Plain-text document sources
++++++++

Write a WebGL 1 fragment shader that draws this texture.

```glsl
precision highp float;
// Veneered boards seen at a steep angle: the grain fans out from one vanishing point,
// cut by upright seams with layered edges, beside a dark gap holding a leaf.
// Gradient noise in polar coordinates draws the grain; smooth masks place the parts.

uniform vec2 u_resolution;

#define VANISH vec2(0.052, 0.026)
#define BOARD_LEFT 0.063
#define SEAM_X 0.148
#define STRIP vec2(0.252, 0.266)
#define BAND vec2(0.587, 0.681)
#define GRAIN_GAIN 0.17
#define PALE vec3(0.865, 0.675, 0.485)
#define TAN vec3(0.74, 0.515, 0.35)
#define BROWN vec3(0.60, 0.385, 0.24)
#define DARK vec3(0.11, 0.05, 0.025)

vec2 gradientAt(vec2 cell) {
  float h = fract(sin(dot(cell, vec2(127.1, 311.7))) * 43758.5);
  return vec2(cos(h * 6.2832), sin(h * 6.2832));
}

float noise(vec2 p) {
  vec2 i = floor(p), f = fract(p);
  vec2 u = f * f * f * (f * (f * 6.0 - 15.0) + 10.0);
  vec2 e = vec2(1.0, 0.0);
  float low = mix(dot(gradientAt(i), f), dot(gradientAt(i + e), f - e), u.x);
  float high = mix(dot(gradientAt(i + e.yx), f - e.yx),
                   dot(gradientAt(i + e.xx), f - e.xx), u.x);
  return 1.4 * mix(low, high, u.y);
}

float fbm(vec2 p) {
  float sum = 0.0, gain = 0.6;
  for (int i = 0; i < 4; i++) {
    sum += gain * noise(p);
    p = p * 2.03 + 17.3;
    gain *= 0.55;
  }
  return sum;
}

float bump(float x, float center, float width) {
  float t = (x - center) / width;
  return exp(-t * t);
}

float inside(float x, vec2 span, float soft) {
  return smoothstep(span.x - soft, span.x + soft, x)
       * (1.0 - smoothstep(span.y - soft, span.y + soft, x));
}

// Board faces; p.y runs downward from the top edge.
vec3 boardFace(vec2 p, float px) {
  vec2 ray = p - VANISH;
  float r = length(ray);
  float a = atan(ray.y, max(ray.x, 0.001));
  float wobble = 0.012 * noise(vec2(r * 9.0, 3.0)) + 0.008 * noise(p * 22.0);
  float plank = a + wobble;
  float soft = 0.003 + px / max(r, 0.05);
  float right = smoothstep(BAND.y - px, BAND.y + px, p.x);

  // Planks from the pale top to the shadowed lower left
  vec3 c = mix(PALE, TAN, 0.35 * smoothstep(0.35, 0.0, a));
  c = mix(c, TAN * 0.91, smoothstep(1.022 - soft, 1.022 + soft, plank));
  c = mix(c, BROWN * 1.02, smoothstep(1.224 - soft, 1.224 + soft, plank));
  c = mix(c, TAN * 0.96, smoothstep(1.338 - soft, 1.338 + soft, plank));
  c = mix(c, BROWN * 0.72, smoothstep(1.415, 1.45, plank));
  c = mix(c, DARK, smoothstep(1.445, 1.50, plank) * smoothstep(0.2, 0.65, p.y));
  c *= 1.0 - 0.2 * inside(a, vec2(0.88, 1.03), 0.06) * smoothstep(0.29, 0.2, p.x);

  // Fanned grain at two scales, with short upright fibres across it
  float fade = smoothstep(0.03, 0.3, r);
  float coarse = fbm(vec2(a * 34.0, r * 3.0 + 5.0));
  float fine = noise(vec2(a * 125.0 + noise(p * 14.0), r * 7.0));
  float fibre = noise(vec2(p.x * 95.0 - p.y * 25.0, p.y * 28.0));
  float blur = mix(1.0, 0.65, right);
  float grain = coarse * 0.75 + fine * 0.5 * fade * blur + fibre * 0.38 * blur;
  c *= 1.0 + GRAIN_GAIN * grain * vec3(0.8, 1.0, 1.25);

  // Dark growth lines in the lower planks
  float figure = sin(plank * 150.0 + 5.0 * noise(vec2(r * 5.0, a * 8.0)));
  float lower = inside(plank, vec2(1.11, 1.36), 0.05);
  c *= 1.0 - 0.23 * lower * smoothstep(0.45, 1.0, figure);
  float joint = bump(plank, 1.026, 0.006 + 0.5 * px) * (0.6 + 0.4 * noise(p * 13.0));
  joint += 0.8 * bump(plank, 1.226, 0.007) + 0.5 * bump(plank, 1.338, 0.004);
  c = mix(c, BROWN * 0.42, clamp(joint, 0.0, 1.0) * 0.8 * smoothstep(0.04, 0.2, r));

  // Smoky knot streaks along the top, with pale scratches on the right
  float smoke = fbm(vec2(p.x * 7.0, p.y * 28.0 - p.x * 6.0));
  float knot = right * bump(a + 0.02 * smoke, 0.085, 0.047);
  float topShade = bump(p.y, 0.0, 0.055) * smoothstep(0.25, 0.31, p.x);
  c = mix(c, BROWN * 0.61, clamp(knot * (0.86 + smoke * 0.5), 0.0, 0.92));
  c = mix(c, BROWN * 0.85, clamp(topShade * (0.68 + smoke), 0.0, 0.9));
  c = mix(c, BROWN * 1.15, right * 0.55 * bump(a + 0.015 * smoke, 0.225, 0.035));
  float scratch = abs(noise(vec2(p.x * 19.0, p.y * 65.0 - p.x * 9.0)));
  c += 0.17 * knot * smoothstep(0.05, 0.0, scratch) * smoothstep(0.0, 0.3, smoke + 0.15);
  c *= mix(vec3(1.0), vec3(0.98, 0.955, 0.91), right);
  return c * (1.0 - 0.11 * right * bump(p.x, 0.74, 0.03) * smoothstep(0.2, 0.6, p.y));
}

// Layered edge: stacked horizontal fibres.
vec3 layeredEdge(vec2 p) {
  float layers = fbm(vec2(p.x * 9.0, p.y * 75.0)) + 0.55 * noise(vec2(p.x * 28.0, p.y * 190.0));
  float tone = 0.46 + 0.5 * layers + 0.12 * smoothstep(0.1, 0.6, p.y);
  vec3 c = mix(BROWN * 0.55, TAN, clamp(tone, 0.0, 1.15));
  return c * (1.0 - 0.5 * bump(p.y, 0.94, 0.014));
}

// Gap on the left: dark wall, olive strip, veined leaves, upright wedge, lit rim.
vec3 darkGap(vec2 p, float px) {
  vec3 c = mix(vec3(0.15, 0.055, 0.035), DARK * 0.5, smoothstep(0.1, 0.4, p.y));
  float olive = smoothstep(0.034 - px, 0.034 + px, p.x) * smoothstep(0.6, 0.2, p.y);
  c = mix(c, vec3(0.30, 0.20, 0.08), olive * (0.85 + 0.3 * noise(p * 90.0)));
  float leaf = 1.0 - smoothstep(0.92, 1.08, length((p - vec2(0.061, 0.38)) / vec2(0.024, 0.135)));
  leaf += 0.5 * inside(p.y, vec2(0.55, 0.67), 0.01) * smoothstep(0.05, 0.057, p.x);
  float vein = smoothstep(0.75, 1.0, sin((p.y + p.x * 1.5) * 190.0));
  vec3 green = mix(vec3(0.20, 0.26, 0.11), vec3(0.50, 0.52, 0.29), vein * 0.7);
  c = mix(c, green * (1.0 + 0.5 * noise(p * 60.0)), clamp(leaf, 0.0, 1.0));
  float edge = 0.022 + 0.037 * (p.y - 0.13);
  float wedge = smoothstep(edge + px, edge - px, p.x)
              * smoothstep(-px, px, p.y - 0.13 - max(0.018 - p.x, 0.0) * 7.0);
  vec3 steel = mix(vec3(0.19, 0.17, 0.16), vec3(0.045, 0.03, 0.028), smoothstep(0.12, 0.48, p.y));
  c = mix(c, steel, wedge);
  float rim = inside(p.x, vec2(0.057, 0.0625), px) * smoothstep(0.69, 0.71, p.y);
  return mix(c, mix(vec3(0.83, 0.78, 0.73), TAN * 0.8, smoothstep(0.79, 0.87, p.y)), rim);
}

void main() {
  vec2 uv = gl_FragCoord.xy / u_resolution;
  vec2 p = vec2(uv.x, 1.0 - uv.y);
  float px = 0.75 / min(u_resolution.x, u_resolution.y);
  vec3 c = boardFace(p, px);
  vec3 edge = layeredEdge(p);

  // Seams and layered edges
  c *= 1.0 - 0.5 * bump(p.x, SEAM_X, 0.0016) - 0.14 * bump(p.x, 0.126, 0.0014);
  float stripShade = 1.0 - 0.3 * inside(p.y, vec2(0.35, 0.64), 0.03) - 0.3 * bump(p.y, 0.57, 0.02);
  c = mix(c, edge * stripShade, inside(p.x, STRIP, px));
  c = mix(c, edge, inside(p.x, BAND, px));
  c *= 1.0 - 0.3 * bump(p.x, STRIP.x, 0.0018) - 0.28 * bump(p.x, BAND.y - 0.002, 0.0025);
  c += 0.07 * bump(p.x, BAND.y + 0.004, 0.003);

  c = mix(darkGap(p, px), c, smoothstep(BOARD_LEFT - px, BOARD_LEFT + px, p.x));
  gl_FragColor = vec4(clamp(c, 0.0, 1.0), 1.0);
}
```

++++++++

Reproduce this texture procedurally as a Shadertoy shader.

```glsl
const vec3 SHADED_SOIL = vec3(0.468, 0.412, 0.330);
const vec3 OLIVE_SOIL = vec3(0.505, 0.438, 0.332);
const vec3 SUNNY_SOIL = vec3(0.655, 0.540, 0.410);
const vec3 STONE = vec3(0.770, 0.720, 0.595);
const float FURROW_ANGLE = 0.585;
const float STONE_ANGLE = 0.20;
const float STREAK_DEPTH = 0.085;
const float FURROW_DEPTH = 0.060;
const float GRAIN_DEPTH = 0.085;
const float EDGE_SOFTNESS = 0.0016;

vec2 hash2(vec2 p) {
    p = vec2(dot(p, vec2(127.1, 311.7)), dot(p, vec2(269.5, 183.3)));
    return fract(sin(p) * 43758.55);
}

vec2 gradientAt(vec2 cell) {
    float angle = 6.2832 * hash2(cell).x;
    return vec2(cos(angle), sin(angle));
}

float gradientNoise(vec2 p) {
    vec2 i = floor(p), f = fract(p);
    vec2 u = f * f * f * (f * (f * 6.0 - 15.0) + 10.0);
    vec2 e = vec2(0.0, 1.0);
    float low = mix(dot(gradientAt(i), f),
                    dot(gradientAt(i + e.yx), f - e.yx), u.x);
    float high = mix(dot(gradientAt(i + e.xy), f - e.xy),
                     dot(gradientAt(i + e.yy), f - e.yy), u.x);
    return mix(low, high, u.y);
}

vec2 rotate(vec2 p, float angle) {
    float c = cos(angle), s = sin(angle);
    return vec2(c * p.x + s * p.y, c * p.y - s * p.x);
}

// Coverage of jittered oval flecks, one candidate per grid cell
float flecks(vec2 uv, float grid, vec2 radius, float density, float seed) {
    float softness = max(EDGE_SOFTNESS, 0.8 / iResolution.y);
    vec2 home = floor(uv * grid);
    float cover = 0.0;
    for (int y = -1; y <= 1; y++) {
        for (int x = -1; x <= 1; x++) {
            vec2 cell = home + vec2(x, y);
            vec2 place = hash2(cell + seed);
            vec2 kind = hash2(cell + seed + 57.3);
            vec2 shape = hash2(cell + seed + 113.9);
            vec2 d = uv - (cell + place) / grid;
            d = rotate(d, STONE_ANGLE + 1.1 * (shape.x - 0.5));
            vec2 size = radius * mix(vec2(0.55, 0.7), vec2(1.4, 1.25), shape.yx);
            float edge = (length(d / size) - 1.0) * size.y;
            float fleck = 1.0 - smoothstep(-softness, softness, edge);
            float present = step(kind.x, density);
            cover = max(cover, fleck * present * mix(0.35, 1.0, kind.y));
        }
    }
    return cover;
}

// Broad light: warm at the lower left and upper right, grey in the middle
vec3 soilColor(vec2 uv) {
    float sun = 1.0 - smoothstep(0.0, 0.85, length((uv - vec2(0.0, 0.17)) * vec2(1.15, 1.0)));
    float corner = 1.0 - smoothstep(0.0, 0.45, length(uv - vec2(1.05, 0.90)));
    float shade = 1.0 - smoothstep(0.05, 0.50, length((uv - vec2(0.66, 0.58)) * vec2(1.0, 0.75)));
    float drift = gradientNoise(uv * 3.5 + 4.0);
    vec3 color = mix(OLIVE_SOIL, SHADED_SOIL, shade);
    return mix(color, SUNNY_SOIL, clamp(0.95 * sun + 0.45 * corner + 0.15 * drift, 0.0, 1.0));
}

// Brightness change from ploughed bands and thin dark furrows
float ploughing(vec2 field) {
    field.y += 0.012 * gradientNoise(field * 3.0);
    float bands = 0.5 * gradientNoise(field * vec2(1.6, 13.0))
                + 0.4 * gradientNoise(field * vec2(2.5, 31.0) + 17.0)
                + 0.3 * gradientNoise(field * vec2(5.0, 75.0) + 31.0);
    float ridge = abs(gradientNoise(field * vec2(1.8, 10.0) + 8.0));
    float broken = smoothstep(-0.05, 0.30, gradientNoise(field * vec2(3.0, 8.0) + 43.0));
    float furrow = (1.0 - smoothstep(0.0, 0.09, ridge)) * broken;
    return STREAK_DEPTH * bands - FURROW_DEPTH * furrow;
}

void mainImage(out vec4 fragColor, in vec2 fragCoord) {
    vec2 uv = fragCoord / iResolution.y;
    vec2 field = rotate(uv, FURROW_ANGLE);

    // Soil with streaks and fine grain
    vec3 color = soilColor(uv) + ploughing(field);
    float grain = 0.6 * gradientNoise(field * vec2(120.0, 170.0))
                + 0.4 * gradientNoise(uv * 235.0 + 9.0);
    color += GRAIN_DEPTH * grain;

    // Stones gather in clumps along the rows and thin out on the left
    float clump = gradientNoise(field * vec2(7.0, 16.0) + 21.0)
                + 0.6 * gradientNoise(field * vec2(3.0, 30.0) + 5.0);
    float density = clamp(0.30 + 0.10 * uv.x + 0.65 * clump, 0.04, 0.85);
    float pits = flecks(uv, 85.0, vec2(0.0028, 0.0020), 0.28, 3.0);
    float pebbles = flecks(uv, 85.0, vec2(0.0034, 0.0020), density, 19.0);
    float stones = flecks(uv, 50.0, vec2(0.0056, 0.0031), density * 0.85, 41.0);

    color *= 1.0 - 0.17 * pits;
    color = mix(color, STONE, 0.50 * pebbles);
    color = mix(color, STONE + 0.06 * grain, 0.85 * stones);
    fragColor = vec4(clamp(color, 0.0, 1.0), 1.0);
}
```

++++++++

_Exercise directions:_
Where a line above contains the word "define", copy that line.

_Written solution:_
#define VANISH vec2(0.052, 0.026)
#define BOARD_LEFT 0.063
#define SEAM_X 0.148
#define STRIP vec2(0.252, 0.266)
#define BAND vec2(0.587, 0.681)
#define GRAIN_GAIN 0.17
#define PALE vec3(0.865, 0.675, 0.485)
#define TAN vec3(0.74, 0.515, 0.35)
#define BROWN vec3(0.60, 0.385, 0.24)
#define DARK vec3(0.11, 0.05, 0.025)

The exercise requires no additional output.